As a bit of a quote-a-holic, this is also a tough question! I have a few that I keep handy to remind me of what I find important. I’ll share some of those:
“Be patient toward all that is unsolved in your heart and try to love the questions themselves, like locked rooms and like books that are now written in a very foreign tongue. Do not now seek the answers, which cannot be given you because you would not be able to live them. And the point is, to live everything. Live the questions now. Perhaps you will then gradually, without noticing it, live along some distant day into the answer.”
― Rainer Maria Rilke

“This is what you shall do; Love the earth and sun and the animals, despise riches, give alms to every one that asks, stand up for the stupid and crazy, devote your income and labor to others, hate tyrants, argue not concerning God, have patience and indulgence toward the people, take off your hat to nothing known or unknown or to any man or number of men, go freely with powerful uneducated persons and with the young and with the mothers of families, read these leaves in the open air every season of every year of your life, re-examine all you have been told at school or church or in any book, dismiss whatever insults your own soul, and your very flesh shall be a great poem and have the richest fluency not only in its words but in the silent lines of its lips and face and between the lashes of your eyes and in every motion and joint of your body.”
― Walt Whitman

Ok, I must stop here, because if I don’t, I’ll be posting quote after quote as though I were planting them to thin later.

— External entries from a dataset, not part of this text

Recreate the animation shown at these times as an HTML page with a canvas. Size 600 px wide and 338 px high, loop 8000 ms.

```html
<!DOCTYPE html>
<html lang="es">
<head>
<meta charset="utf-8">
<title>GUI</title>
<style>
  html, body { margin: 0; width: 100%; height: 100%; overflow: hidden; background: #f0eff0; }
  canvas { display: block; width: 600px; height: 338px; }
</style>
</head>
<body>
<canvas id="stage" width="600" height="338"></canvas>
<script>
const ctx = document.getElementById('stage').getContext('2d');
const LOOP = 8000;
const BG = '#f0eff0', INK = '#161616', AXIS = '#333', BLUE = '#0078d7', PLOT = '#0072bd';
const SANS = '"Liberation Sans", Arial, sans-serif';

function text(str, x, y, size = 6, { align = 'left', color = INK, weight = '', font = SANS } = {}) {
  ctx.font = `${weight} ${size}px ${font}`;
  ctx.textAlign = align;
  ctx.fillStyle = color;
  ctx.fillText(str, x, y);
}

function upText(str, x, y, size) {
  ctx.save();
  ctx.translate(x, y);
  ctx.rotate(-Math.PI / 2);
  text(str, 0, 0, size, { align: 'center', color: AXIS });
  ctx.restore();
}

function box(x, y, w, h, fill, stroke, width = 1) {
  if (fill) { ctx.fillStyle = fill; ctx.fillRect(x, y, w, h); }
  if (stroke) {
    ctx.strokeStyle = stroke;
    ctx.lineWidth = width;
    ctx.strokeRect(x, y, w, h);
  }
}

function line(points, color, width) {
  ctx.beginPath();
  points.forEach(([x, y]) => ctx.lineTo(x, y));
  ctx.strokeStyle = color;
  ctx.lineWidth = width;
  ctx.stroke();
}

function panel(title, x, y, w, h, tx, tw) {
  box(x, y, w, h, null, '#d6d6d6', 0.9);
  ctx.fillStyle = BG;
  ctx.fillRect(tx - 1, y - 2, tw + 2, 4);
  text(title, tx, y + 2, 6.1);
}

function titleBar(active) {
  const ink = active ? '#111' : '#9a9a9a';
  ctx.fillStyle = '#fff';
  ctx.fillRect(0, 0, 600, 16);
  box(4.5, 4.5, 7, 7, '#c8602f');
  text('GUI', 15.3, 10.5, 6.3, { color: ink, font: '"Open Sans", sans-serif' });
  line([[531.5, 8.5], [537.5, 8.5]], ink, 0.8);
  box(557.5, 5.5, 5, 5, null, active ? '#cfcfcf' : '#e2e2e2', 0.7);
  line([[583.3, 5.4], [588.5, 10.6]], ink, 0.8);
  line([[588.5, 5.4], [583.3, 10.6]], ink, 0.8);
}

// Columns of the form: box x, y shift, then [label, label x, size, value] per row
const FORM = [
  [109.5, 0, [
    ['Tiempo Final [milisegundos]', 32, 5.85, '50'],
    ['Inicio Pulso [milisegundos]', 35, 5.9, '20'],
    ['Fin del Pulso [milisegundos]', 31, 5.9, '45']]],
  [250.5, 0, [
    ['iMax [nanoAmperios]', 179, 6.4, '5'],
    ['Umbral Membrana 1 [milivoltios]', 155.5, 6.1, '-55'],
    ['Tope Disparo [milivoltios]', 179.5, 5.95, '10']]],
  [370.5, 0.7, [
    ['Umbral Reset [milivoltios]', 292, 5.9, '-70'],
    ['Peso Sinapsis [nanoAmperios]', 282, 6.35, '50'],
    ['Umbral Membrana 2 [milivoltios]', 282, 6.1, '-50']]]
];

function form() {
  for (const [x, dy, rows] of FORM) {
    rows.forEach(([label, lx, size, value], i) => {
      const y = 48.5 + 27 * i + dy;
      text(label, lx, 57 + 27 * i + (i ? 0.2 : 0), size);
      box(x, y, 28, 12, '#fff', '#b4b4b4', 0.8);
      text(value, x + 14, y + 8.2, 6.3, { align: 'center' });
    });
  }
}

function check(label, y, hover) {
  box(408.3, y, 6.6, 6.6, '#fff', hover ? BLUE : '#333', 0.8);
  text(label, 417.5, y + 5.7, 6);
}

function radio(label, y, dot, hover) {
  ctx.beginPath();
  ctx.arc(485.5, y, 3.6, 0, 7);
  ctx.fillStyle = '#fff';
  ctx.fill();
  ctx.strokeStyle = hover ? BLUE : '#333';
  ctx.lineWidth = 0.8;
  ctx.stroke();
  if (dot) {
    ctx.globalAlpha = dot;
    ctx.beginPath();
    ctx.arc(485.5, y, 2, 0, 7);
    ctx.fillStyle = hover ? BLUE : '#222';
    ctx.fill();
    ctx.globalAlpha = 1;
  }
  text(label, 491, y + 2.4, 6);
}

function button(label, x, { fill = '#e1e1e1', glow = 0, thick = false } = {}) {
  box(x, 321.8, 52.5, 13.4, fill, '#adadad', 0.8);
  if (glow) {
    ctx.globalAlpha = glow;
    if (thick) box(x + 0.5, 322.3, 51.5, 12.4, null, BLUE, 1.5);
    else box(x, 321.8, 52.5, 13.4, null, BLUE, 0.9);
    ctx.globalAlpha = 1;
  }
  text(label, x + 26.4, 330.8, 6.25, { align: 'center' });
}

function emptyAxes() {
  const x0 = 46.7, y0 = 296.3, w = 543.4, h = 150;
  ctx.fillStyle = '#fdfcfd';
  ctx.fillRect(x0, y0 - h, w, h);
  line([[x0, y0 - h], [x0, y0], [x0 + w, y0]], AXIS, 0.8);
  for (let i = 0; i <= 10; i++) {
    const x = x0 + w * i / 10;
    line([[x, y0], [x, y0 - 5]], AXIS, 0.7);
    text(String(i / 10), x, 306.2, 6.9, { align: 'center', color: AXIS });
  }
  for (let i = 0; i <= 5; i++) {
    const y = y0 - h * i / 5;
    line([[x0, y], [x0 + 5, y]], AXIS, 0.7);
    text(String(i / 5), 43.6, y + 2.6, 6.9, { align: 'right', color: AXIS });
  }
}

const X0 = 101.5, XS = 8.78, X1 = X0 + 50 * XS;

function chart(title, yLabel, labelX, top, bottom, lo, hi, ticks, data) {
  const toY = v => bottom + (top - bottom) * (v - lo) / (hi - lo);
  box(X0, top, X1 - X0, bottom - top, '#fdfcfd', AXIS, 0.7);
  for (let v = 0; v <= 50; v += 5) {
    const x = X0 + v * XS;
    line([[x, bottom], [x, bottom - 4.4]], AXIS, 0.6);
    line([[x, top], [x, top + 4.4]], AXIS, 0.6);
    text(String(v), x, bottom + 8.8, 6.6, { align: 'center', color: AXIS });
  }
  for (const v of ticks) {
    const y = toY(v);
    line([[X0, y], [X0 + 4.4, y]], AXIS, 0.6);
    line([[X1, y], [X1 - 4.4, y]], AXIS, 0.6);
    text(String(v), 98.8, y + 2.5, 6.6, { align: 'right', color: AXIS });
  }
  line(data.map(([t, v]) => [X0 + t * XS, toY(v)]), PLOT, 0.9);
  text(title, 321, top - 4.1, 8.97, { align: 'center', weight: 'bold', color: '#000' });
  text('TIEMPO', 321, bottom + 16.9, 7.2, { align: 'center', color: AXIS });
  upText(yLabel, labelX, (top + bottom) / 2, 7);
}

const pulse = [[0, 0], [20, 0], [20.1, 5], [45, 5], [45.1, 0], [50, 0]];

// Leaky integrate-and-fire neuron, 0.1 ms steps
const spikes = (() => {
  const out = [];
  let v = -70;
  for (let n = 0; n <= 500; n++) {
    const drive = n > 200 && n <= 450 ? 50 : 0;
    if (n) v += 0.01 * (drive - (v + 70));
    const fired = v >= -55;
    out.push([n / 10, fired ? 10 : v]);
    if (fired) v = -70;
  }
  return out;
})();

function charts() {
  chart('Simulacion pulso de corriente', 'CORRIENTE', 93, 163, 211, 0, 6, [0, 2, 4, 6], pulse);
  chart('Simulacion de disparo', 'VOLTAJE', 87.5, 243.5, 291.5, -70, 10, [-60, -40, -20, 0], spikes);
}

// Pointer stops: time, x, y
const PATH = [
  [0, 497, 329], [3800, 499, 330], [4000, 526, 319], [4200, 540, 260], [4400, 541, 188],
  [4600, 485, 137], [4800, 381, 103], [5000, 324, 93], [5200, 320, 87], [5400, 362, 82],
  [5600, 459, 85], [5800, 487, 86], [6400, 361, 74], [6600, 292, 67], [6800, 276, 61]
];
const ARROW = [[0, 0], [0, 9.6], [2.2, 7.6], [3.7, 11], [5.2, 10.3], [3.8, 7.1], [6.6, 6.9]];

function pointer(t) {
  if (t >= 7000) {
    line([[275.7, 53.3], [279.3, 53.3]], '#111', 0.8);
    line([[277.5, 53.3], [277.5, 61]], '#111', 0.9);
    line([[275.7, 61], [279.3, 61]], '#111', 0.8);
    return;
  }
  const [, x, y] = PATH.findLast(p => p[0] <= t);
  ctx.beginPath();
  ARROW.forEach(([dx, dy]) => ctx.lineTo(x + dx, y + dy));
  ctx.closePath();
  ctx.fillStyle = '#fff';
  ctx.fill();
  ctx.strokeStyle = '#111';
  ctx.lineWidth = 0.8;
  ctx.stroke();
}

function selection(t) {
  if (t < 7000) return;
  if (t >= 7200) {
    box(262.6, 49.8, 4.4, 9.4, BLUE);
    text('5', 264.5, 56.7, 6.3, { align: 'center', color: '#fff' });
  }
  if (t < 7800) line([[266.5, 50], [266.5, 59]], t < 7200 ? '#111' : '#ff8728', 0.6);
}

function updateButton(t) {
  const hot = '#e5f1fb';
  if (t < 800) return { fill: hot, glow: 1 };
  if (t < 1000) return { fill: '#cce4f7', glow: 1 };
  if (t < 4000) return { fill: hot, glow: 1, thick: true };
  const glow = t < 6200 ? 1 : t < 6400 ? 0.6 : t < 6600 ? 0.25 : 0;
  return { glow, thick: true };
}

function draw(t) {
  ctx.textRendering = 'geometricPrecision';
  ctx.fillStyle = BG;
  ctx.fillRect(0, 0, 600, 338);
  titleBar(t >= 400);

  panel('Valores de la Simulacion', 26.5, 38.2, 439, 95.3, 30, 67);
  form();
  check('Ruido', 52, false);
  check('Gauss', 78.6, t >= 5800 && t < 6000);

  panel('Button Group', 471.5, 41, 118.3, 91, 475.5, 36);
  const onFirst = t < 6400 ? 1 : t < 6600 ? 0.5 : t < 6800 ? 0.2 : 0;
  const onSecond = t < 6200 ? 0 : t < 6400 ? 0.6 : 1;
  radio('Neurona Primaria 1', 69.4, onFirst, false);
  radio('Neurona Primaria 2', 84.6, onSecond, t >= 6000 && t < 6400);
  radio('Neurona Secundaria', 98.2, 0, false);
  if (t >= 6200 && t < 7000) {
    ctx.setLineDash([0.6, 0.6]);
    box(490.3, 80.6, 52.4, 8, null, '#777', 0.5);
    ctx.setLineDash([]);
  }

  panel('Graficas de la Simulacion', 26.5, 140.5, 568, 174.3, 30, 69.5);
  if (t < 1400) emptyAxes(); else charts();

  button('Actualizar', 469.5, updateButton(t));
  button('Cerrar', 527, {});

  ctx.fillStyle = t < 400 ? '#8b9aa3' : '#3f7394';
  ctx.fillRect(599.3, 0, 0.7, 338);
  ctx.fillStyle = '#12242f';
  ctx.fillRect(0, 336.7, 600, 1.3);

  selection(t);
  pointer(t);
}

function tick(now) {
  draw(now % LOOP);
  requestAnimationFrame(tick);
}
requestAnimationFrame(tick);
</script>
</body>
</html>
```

10) What are you grateful for?
It’s interesting you ask this. I’ve recently taken on a personal challenge to be consciously grateful (and somehow put that gratitude forth) every day. I’m grateful for the health and happiness that there is in the world, and the patience, hope, and healing where there isn’t health or happiness. I’m grateful for blue skies when they come and rain that is deep and short. For earth to dig in and songs to sing. For my memories and my future, my family and my friends, and all of the wondrous creatures that make up this beautifully weird world we live on.